  6. Seal Drafty Windows. Especially in older houses, you will find that a lot of heat escapes through the windows. If you put your hand near the window, you may also find that there is even a draft you can feel. To seal the heat in and keep the cold air out, consider installing plastic film over the windows to create a seal. Cut the plastic to size, use double-stick tape to secure around the perimeter, and then use a hairdryer to shrink wrap the film in place. Consider doing this on any exterior French doors that you are not using during the winter as well.
  7. Add or Improve Insulation. Insulation – the pink cotton candy-like substance that you see inside walls – is what acts as your home’s blanket. Insulation keeps warm air in and cold air out during the winter months. If your house was built earlier than the mid-1900s, odds are it may not even have insulation. If this is the case, you should consider getting a quote for some blown-in insulation. Blown-in insulation can be added from the exterior of the house without requiring all the siding to be replaced. Instead, small holes can be added, or single strips of siding removed in order for the insulation to be added. This can pay dividends if you plan on staying in your home long term.
  8. Close Off Unused Spaces. This is especially recommended if your home is heated with forced hot air. Simply close the air vents in any rooms that are unused, and close the door to that room as well. Be sure to not close off too many vents in one particular part of the house though, as this could create back pressure that is detrimental to your heating system.

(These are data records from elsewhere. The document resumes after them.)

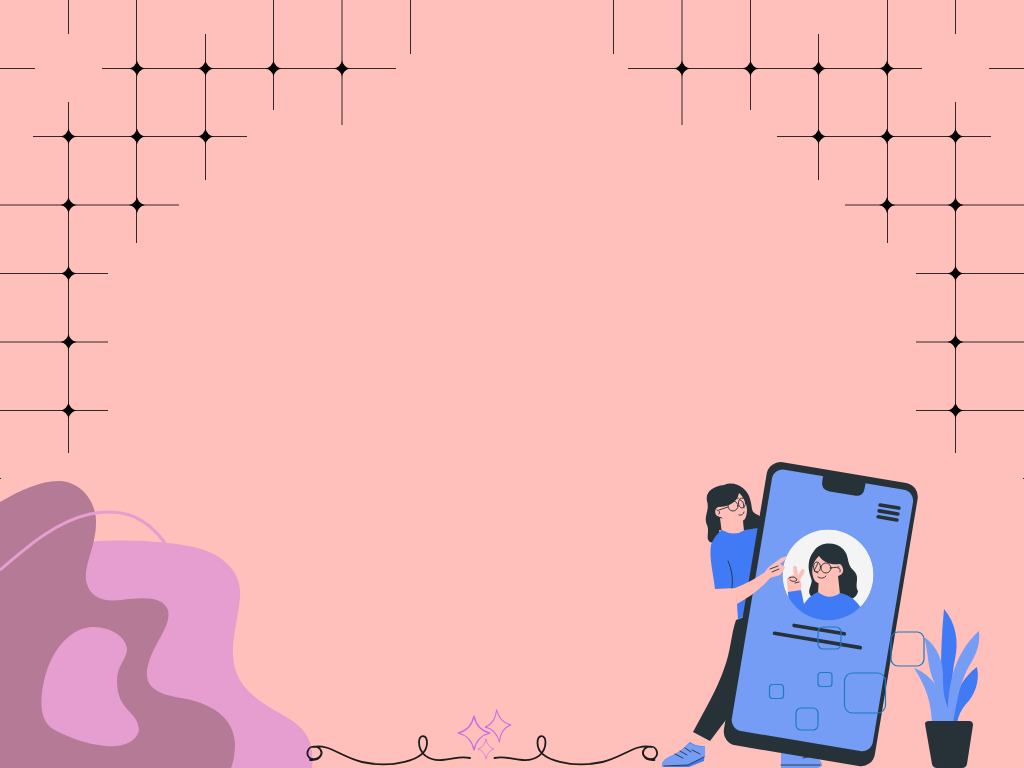
<!DOCTYPE html>
<html lang="en">
<head>
<meta charset="utf-8">
<title>Pink profile background</title>
<style>
:root {
  --blush: #ffbfbb;
  --ink: #000;
  --charcoal: #263238;
  --mauve: #b57a95;
  --orchid: #e69dcf;
  --violet: #c46bea;
  --blue: #407bf5;
  --sky: #769df6;
  --outline: #1d7bc0;
  --skin: #ffbeb6;
  --white: #f4f4f4;
}
* { margin: 0; padding: 0; box-sizing: border-box; }
html, body { width: 1024px; height: 768px; overflow: hidden; background: var(--blush); }
.artboard { display: block; width: 1024px; height: 768px; }
.grid-lines { fill: none; stroke: var(--ink); stroke-width: 0.8; }
.star { fill: var(--ink); }
.mauve { fill: var(--mauve); }
.orchid { fill: var(--orchid); }
.arc { fill: none; stroke: var(--orchid); stroke-width: 3; }
.flourish { fill: none; stroke: #1c1c1c; stroke-width: 1.8; stroke-linecap: round; }
.sparkles { fill: none; stroke: var(--violet); stroke-width: 1.2; stroke-linejoin: round; }
.dark { fill: var(--charcoal); }
.blue { fill: var(--blue); }
.sky { fill: var(--sky); }
.skin { fill: var(--skin); }
.white { fill: var(--white); }
.fine { fill: none; stroke: var(--charcoal); stroke-width: 0.9; stroke-linecap: round; stroke-linejoin: round; }
.bar { fill: none; stroke: var(--charcoal); stroke-width: 3.6; stroke-linecap: round; }
.tiles { fill: none; stroke: var(--outline); stroke-width: 1.2; }
</style>
</head>
<body>
<svg class="artboard" viewBox="0 0 1024 768" role="img" aria-label="Pink background with star grids, blobs and a woman holding a giant phone">
  <defs>
    <path id="star" d="M0-8Q1.500-1.500 8 0Q1.500 1.500 0 8Q-1.500 1.500-8 0Q-1.500-1.500 0-8Z"/>
    <g id="star-grid">
      <path class="grid-lines" d="M68.500 0V34M68.500 102V453M136.500 0V243M205.500 34V180M273.500 0V110M342 0V125M410.500 0V54M0 68.500H35M102 68.500H396M33 136.500H247M0 205H179M0 273.500H108M0 342H108M0 410.500H108M0 478.500H1"/>
      <g class="star">
        <use href="#star" x="137" y="68.500"/>
        <use href="#star" x="205.500" y="68.500"/>
        <use href="#star" x="273.500" y="68.500"/>
        <use href="#star" x="342" y="68.500"/>
        <use href="#star" x="68.500" y="136.500"/>
        <use href="#star" x="137" y="136.500"/>
        <use href="#star" x="205.500" y="136.500"/>
        <use href="#star" x="68.500" y="205"/>
        <use href="#star" x="137" y="205"/>
        <use href="#star" x="68.500" y="273.500"/>
        <use href="#star" x="68.500" y="342"/>
        <use href="#star" x="68.500" y="410.500"/>
      </g>
    </g>
    <path id="scroll" d="M310 760C321 761 326 751 317 747C307 744 304 757 312 759C318 760 323 755 321 751M313 747C328 743 341 757 362 762C389 768 427 762 427 743C427 734 419 734 419 742C419 754 429 761 442 760C455 759 459 756 470 758"/>
    <path id="sparkle" d="M0-17Q3-3 16 0Q3 3 0 17Q-3 3-16 0Q-3-3 0-17Z"/>
    <clipPath id="portrait-clip"><circle cx="828" cy="575" r="45.500"/></clipPath>
  </defs>

  <g id="corner-grids">
    <use href="#star-grid"/>
    <use href="#star-grid" transform="matrix(-1 0 0 1 1024 0)"/>
  </g>

  <g id="blobs">
    <path class="orchid" d="M80 543C115 538 178 541 204 550C227 558 242 575 240 597C238 622 230 641 234 664C239 693 268 706 288 718C306 729 315 743 312 768H80Z"/>
    <path class="mauve" d="M0 502C22 489 43 480 61 481C82 483 95 501 96 520C97 544 84 563 86 580C89 598 104 602 121 600C142 597 163 596 168 610C172 628 150 646 147 671C145 690 163 695 181 698C211 703 234 717 235 744Q235 758 231 768H0Z"/>
    <path class="orchid" d="M91 627C111 626 128 638 127 651C125 661 117 666 117 681C117 712 138 710 139 730C136 744 120 747 106 746C85 744 67 737 53 729C39 720 40 699 44 681C50 653 68 629 91 627Z"/>
    <path class="arc" d="M0 570C28 546 55 522 90 514C124 507 147 518 165 543"/>
  </g>

  <g id="divider">
    <g class="flourish">
      <use href="#scroll"/>
      <use href="#scroll" transform="matrix(-1 0 0 1 964.500 0)"/>
    </g>
    <g class="sparkles">
      <use href="#sparkle" x="474" y="733"/>
      <use href="#sparkle" transform="translate(498 726) rotate(-5) scale(.8 .95)"/>
      <use href="#sparkle" transform="translate(486 749) scale(.5 .6)"/>
    </g>
  </g>

  <g id="woman">
    <path class="dark" d="M736 620L752 614L756 680L710 741L693 732C706 708 717 689 724 669C731 651 731 634 736 620Z"/>
    <path class="skin" d="M695 734L708 741L702 748L689 741Z"/>
    <path class="blue" d="M662 767Q661 760 671 756C680 752 685 747 690 742C695 746 700 746 705 746L704 761L689 767Z"/>
    <path class="sky" d="M662 767Q661 760 671 756C680 752 685 747 690 743C695 746 700 747 705 746V757L688 765Z"/>
    <path class="fine" d="M664 766L688 765L704 757M675 754L683 758M680 751L687 755M685 748L691 752M692 750L700 754"/>
    <path class="sky" d="M781 768V751H812C815 758 823 760 822 766L818 768Z"/>
    <path class="fine" d="M781 765H820M803 758L812 756"/>
    <path class="dark" d="M724 485C735 480 748 489 750 499C753 508 750 512 758 515C768 521 764 530 758 534L733 533L719 530C722 539 715 545 710 542C705 538 710 532 707 525C703 516 710 511 707 501C705 492 713 486 724 485Z"/>
    <path class="skin" d="M720 518L722 534Q733 541 744 531L743 521Z"/>
    <path class="skin" d="M739 493C747 500 749 511 745 519C739 525 727 523 721 517C715 517 713 510 718 507C728 507 737 503 739 493Z"/>
    <path class="fine" d="M739 499L743 502L744 508M717 510Q721 511 719 514M739 515Q743 516 744 512M735 499L738 498"/>
    <g class="fine"><circle cx="733" cy="506" r="5"/><ellipse cx="742" cy="503" rx="3.500" ry="5"/><path d="M728 507L719 510"/></g>
    <path class="blue" d="M722 530Q734 537 745 530L758 528L762 560L752 610L738 620L736 588L715 589C713 572 709 558 711 545Q714 536 722 530Z"/>
    <path class="fine" d="M728 561C732 570 733 578 732 588"/>
  </g>

  <g id="plant">
    <path class="blue" d="M944 609C956 623 959 642 955 659C951 677 952 698 951 723H944C940 690 940 651 944 609Z"/>
    <path class="blue" d="M977 667C980 681 975 695 966 704Q959 712 957 723H951C951 699 961 679 977 667Z"/>
    <path class="sky" d="M924 637C938 646 944 663 943 681Q943 697 948 708C949 672 961 647 979 631C981 648 973 659 967 670C959 686 956 706 953 723H932C931 703 927 688 914 668C922 671 930 677 935 684C927 668 929 654 924 637Z"/>
    <path class="dark" d="M925 724Q925 721 929 721H969Q973 721 973 725L967 764Q966 768 962 768H937Q933 768 932 764Z"/>
  </g>

  <g id="phone" transform="translate(769 460) rotate(9.500)">
    <rect class="dark" width="153" height="287" rx="14"/>
    <rect class="sky" x="6" y="7" width="143" height="265" rx="11"/>
    <path class="dark" d="M56 6H99V12Q99 21 90 21H65Q56 21 56 12Z"/>
    <path class="bar" d="M117 26H136M117 32H136M117 38H136"/>
    <path class="bar" d="M52 159H103M34 170H121"/>
  </g>

  <g id="portrait" clip-path="url(#portrait-clip)">
    <circle class="white" cx="828" cy="575" r="45.500"/>
    <path class="dark" d="M814 551C819 542 835 541 843 549C850 556 846 563 853 570C861 577 854 584 858 591C857 599 847 602 842 598L812 597C805 591 814 584 811 578C807 568 808 558 814 551Z"/>
    <path class="skin" d="M819 577L838 576L840 594Q828 603 818 593Z"/>
    <path class="skin" d="M819 556C824 563 831 565 840 564C845 568 844 575 838 576C834 584 822 587 815 581C810 573 812 562 819 556Z"/>
    <path class="fine" d="M818 563L814 571L818 573M818 577Q823 580 826 576M838 568Q841 568 840 572M830 568L839 567"/>
    <g class="fine"><circle cx="826" cy="568" r="5"/><ellipse cx="817" cy="567" rx="3.500" ry="5"/></g>
    <path class="skin" d="M788 594L787 581Q786 576 794 575L793 567Q796 564 797 568L798 575L802 569Q806 569 804 573L800 580Q803 586 799 594Z"/>
    <path class="fine" d="M789 578Q795 575 797 580Q794 583 790 580M795 583L799 582"/>
    <path class="blue" d="M788 592L801 590L804 604Q810 595 818 592Q829 601 840 593C851 595 858 602 862 610L850 624H806C794 615 788 605 788 592Z"/>
  </g>

  <path id="reaching-arm" class="skin" d="M735 588C745 584 755 579 765 572C768 566 775 563 781 558L787 556L785 560L780 564L785 567Q784 571 780 575L770 578C762 588 750 597 737 604Z"/>
  <path class="fine" d="M770 569L778 566M772 572L779 569"/>

  <g id="tiles" class="tiles">
    <rect x="818" y="627" width="23" height="22" rx="5"/>
    <rect x="891" y="632" width="33" height="34" rx="7"/>
    <rect x="844.500" y="673" width="41" height="40" rx="8"/>
    <rect x="818" y="672.500" width="14" height="14" rx="3"/>
    <rect x="769.500" y="684.500" width="14" height="14" rx="3"/>
    <rect x="796" y="708" width="22" height="22" rx="5"/>
  </g>
</svg>
</body>
</html>
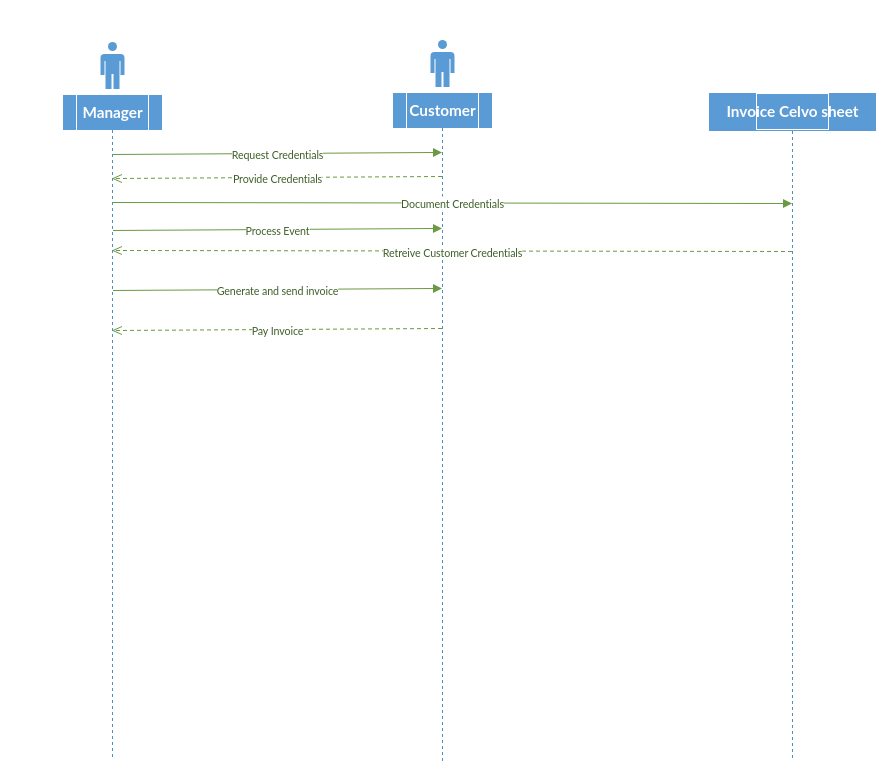
<!DOCTYPE html>
<html lang="en">
<head>
<meta charset="utf-8">
<title>Invoice sequence diagram</title>
<style>
:root {
  --participant: #5b9bd5;
  --lifeline: #4f8fbf;
  --message: #6a9a42;
  --message-text: #3f5f28;
  --paper: #fff;
}
* { box-sizing: border-box; }
html, body { margin: 0; overflow: hidden; background: var(--paper); }
.diagram {
  position: relative;
  width: 889px;
  height: 774px;
  overflow: hidden;
  background: var(--paper);
  font-family: Lato, sans-serif;
}
.connectors { position: absolute; inset: 0; display: block; }
.actor { fill: var(--participant); }
.lifelines { stroke: var(--lifeline); stroke-dasharray: 3 3; }
.messages { stroke: var(--message); fill: none; }
.reply { stroke-dasharray: 4 3; }
.arrowhead { fill: var(--message); stroke: none; }
.open-head { fill: none; stroke: var(--message); }

.participant {
  position: absolute;
  display: flex;
  align-items: center;
  justify-content: center;
  width: 99px;
  height: 35px;
  background: var(--participant);
  color: var(--paper);
  font-size: 15.3px;
  font-weight: 700;
  line-height: 1;
  white-space: nowrap;
}
.participant::before {
  content: "";
  position: absolute;
  inset: 0 13px;
  border: solid var(--paper);
  border-width: 0 1px;
}
.manager { left: 63px; top: 95px; }
.customer { left: 393px; top: 93px; }
.sheet { left: 709px; top: 93px; width: 167px; height: 38px; }
.sheet::before { inset: 0 47px 1px; border-width: 1px; }
.participant span { position: relative; }

.label {
  position: absolute;
  left: var(--x);
  top: var(--y);
  transform: translate(-50%, -50%);
  background: var(--paper);
  color: var(--message-text);
  font-size: 10.7px;
  letter-spacing: -.1px;
  line-height: 13px;
  white-space: nowrap;
}
</style>
</head>
<body>
<main class="diagram">
  <svg class="connectors" width="889" height="774" viewBox="0 0 889 774" aria-hidden="true">
    <defs>
      <g id="actor">
        <circle cx="0" cy="4.5" r="4.5"/>
        <path d="M-8 12H8Q12 12 12 16V33H8V19H7V47H1V32H-1V47H-7V19H-8V33H-12V16Q-12 12-8 12Z"/>
      </g>
      <path id="arrowhead" class="arrowhead" d="M0 0L-9-4.5V4.5Z"/>
      <path id="open-head" class="open-head" d="M9-4L0 0L9 4"/>
    </defs>

    <g class="actor">
      <use href="#actor" x="112.5" y="42"/>
      <use href="#actor" x="442.5" y="40"/>
    </g>

    <g class="lifelines">
      <line x1="112.5" y1="130" x2="112.5" y2="758"/>
      <line x1="442.5" y1="128" x2="442.5" y2="761"/>
      <line x1="792.5" y1="131" x2="792.5" y2="759"/>
    </g>

    <g class="messages">
      <line x1="113" y1="154.5" x2="434" y2="152.5"/>
      <line class="reply" x1="442" y1="176.5" x2="114" y2="178.5"/>
      <line x1="113" y1="202.5" x2="784" y2="203.5"/>
      <line x1="113" y1="230.5" x2="434" y2="228.5"/>
      <line class="reply" x1="792" y1="251.5" x2="114" y2="250.5"/>
      <line x1="113" y1="290.5" x2="434" y2="288.5"/>
      <line class="reply" x1="442" y1="328.5" x2="114" y2="330.5"/>
    </g>

    <use href="#arrowhead" x="442" y="152.5"/>
    <use href="#arrowhead" x="792" y="203.5"/>
    <use href="#arrowhead" x="442" y="228.5"/>
    <use href="#arrowhead" x="442" y="288.5"/>
    <use href="#open-head" x="113" y="178.5"/>
    <use href="#open-head" x="113" y="250.5"/>
    <use href="#open-head" x="113" y="330.5"/>
  </svg>

  <div class="participant manager"><span>Manager</span></div>
  <div class="participant customer"><span>Customer</span></div>
  <div class="participant sheet"><span>Invoice Celvo sheet</span></div>

  <span class="label" style="--x:277.5px;--y:153.5px">Request Credentials</span>
  <span class="label" style="--x:277.5px;--y:177.5px">Provide Credentials</span>
  <span class="label" style="--x:452.5px;--y:202.5px">Document Credentials</span>
  <span class="label" style="--x:277.5px;--y:229.5px">Process Event</span>
  <span class="label" style="--x:452.5px;--y:251.5px">Retreive Customer Credentials</span>
  <span class="label" style="--x:277.5px;--y:289.5px">Generate and send invoice</span>
  <span class="label" style="--x:277.5px;--y:329.5px">Pay Invoice</span>
</main>
</body>
</html>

If your home is heated using a boiler, see if you can adjust the temperature down in the parts of the house that are unused. Just be careful during extremely cold weather though, as turning the heat down too far can lead to frozen pipes.
  9. Upgrade Your HVAC System. Oil-fired HVAC systems tend to last as long as 30 years! That said, they do tend to lose efficiency over time, meaning that less of the heating oil is actually being converted to heat as the furnace ages. If your furnace is over 15 years old, you may consider installing a new one. Newer oil furnaces or boilers tend to be much more efficient and put out more heat than older ones. Be sure to track your oil consumption using a Smart Oil Gauge so you can see exactly how much home heating oil the new system saves you.
  10. Replace/Upgrade Your Windows. Along with replacing your HVAC system, replacing your windows can have a major impact on your heating oil consumption. That said, both of these improvements can be quite costly, so we only recommend them if you are going to be in the home for many years and you’ve already gone through the list above. Newer, dual-paned windows are significantly more energy efficient than the single-paned windows that older homes have. Dual-paned windows feature an air gap between the panes that acts as an insulative barrier keeping the cold air out and the warm air in.

Start Saving Money on Heating Oil Today

Hopefully you’re able to take some of these suggestions and start saving money on heating oil today. Just remember, the biggest savings you can achieve is by cancelling your Automatic Delivery contract and ordering heating oil online through a site like FuelSnap. You’ll start saving money immediately, and then you can start to look at energy efficiency improvements. And if you really want to understand your consumption, you have to start by tracking your heating oil usage using a device like the Smart Oil Gauge. Understand your baseline heating oil usage, and then start working your way through the list above to save money on heating oil. Most of these improvements will pay for themselves over time, and all will lead to a more comfortable home during the winter months.

Happy heating,

Steve